# ASSIGNMENT:
Copy out each line of the material in which the word "cellText" appears.

# DATA TO EXAMINE:

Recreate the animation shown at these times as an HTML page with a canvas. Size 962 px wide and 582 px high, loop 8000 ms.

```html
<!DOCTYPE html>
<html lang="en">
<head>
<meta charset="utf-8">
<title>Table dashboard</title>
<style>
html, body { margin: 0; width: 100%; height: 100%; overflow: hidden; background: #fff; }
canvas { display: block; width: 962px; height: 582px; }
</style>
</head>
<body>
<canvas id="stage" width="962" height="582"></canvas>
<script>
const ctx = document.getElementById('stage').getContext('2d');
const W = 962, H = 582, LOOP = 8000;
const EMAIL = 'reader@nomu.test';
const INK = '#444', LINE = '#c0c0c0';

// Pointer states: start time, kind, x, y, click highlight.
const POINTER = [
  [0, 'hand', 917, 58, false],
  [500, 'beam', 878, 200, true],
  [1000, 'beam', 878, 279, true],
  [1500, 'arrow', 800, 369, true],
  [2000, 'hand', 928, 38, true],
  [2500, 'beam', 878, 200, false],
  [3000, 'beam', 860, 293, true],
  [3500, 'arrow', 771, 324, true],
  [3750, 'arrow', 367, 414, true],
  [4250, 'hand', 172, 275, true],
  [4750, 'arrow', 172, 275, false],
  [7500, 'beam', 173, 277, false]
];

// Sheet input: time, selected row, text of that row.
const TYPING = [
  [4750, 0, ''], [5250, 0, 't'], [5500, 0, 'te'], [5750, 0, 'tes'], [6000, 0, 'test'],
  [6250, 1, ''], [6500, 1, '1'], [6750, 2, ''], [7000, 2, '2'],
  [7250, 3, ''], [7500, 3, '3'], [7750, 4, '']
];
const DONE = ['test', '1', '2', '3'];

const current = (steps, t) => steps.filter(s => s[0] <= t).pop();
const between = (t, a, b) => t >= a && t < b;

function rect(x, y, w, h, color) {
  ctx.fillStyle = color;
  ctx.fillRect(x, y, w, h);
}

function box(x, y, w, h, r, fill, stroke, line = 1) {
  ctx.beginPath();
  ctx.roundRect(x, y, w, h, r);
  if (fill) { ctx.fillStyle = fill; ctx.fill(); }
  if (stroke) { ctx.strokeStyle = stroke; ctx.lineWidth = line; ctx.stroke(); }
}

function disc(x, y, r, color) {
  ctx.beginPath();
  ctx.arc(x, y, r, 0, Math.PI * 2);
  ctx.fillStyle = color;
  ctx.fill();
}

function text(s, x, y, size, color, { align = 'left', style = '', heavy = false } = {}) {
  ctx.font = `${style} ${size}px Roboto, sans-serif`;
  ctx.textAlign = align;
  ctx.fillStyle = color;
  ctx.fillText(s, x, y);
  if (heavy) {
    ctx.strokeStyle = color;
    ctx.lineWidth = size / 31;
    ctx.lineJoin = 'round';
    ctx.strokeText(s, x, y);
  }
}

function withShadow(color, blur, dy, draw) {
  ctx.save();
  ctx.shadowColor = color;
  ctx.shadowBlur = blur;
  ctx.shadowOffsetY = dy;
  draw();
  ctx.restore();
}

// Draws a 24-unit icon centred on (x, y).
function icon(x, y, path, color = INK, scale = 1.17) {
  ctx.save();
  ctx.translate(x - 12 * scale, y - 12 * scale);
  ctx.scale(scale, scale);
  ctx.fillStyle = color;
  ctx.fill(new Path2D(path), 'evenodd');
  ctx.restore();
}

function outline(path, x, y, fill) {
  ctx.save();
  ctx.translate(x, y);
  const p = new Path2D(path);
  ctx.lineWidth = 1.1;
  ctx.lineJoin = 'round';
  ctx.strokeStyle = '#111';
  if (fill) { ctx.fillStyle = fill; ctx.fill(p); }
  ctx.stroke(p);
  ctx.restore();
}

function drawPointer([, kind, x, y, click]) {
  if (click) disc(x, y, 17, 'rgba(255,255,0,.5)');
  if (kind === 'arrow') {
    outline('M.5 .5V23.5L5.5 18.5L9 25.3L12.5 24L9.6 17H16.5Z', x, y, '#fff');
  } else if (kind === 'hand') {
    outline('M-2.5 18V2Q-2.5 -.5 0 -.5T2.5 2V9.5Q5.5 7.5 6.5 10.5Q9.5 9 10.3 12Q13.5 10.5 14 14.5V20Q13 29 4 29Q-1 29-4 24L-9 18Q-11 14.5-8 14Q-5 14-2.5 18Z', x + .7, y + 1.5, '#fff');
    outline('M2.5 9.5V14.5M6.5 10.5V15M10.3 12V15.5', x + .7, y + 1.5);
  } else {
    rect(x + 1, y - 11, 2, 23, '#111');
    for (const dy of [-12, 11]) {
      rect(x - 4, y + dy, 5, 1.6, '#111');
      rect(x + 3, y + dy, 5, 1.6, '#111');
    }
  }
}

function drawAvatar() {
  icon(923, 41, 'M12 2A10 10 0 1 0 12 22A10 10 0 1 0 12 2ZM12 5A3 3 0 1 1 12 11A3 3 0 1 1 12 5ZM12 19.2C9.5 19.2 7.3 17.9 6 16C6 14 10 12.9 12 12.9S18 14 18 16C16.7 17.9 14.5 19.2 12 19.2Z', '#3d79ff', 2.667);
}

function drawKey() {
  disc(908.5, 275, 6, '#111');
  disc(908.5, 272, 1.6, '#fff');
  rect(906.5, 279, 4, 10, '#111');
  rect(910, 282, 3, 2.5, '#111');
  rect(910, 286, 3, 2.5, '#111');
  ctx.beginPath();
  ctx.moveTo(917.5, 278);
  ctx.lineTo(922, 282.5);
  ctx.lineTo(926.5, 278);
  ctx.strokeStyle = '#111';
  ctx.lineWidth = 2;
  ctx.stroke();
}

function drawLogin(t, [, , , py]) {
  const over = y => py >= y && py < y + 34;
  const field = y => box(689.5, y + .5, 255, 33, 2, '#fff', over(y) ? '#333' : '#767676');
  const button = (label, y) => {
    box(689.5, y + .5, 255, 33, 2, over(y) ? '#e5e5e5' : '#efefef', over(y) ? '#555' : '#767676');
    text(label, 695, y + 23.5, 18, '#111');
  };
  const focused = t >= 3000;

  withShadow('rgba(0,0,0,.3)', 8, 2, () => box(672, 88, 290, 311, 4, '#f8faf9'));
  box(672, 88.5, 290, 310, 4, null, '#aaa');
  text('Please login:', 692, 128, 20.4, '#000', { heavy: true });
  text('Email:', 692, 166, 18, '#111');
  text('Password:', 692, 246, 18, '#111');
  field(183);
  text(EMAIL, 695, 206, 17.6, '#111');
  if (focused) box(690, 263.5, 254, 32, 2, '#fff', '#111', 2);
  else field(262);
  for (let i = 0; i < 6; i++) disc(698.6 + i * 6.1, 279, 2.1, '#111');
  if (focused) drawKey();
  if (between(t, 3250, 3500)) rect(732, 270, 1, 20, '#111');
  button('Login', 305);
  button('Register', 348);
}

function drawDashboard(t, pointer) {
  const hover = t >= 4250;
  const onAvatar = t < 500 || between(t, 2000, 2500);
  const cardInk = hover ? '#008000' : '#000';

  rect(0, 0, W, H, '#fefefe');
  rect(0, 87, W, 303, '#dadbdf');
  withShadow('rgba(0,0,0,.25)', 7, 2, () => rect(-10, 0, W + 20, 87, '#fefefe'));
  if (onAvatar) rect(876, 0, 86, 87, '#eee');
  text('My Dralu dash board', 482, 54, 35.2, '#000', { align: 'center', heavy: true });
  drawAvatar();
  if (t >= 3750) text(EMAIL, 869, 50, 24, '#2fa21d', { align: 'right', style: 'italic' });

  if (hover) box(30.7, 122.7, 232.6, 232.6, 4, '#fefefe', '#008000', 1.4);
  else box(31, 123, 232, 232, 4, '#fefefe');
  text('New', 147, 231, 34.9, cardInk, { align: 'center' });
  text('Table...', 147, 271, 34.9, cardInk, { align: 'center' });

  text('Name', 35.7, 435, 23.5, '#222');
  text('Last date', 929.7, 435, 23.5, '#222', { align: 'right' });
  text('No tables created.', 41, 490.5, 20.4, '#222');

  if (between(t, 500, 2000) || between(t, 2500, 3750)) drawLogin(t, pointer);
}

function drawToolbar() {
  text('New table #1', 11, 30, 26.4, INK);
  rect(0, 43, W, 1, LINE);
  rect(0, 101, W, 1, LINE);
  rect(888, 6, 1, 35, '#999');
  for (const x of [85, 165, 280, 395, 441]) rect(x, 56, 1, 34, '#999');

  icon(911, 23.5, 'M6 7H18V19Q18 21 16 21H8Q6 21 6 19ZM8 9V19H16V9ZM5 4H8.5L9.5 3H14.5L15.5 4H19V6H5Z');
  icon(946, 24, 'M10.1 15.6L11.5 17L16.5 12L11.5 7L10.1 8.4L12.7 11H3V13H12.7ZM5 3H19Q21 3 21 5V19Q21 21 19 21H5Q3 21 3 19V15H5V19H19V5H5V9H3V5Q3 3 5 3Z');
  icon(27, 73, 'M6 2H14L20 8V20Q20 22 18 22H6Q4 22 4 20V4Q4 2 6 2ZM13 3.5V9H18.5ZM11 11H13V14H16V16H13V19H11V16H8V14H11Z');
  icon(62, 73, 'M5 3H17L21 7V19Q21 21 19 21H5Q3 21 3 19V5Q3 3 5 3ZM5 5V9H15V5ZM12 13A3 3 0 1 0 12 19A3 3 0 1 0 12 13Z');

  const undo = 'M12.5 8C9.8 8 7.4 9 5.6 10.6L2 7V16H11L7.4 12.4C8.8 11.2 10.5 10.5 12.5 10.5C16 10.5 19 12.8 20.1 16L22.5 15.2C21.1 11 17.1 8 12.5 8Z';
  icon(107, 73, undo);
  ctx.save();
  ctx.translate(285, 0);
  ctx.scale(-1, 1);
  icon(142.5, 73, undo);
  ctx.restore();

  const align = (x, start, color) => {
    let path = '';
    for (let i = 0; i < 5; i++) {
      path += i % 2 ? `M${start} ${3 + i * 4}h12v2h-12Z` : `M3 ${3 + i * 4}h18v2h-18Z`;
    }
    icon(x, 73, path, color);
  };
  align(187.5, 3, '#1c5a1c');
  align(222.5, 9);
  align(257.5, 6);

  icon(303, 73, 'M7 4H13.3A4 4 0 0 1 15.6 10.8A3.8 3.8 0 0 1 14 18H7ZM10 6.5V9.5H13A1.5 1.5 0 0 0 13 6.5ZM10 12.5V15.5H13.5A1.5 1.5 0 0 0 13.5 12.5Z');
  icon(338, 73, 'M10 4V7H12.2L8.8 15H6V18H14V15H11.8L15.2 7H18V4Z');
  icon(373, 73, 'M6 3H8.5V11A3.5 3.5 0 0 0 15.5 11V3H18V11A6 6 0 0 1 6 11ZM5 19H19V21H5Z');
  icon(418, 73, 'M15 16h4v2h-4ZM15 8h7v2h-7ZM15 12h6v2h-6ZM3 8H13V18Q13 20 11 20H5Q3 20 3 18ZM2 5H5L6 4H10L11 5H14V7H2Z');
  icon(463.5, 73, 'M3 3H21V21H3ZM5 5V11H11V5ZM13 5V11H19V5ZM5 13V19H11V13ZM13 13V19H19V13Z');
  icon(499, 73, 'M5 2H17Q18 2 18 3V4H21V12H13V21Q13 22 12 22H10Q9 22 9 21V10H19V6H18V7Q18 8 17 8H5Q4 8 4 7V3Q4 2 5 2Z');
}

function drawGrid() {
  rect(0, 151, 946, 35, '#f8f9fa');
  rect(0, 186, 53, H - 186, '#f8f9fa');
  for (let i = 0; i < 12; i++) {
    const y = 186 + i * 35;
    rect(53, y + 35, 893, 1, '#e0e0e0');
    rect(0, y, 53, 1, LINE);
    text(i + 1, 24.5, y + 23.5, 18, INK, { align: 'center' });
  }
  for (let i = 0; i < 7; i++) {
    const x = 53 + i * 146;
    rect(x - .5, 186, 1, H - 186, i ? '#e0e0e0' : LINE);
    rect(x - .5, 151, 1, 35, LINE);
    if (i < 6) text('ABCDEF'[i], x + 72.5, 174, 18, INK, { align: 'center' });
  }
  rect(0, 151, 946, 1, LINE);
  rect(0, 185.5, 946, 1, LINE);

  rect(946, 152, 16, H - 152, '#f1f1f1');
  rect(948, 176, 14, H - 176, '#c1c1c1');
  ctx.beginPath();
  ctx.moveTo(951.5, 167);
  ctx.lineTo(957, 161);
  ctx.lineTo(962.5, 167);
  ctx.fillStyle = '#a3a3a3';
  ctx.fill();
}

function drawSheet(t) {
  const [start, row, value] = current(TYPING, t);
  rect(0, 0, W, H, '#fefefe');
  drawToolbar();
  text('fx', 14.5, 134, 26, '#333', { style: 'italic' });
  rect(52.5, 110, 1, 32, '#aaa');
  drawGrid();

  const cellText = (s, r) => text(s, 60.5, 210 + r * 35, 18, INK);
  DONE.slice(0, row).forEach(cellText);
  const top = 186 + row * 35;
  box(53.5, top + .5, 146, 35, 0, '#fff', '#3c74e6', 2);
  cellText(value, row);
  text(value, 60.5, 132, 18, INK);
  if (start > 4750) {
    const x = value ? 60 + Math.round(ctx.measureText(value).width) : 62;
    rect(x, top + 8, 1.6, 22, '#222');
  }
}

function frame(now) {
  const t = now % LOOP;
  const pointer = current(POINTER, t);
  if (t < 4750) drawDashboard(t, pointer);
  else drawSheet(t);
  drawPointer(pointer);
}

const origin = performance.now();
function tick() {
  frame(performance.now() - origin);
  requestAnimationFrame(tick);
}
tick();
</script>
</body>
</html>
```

# SOLUTION BELOW:
  const cellText = (s, r) => text(s, 60.5, 210 + r * 35, 18, INK);
  DONE.slice(0, row).forEach(cellText);
  cellText(value, row);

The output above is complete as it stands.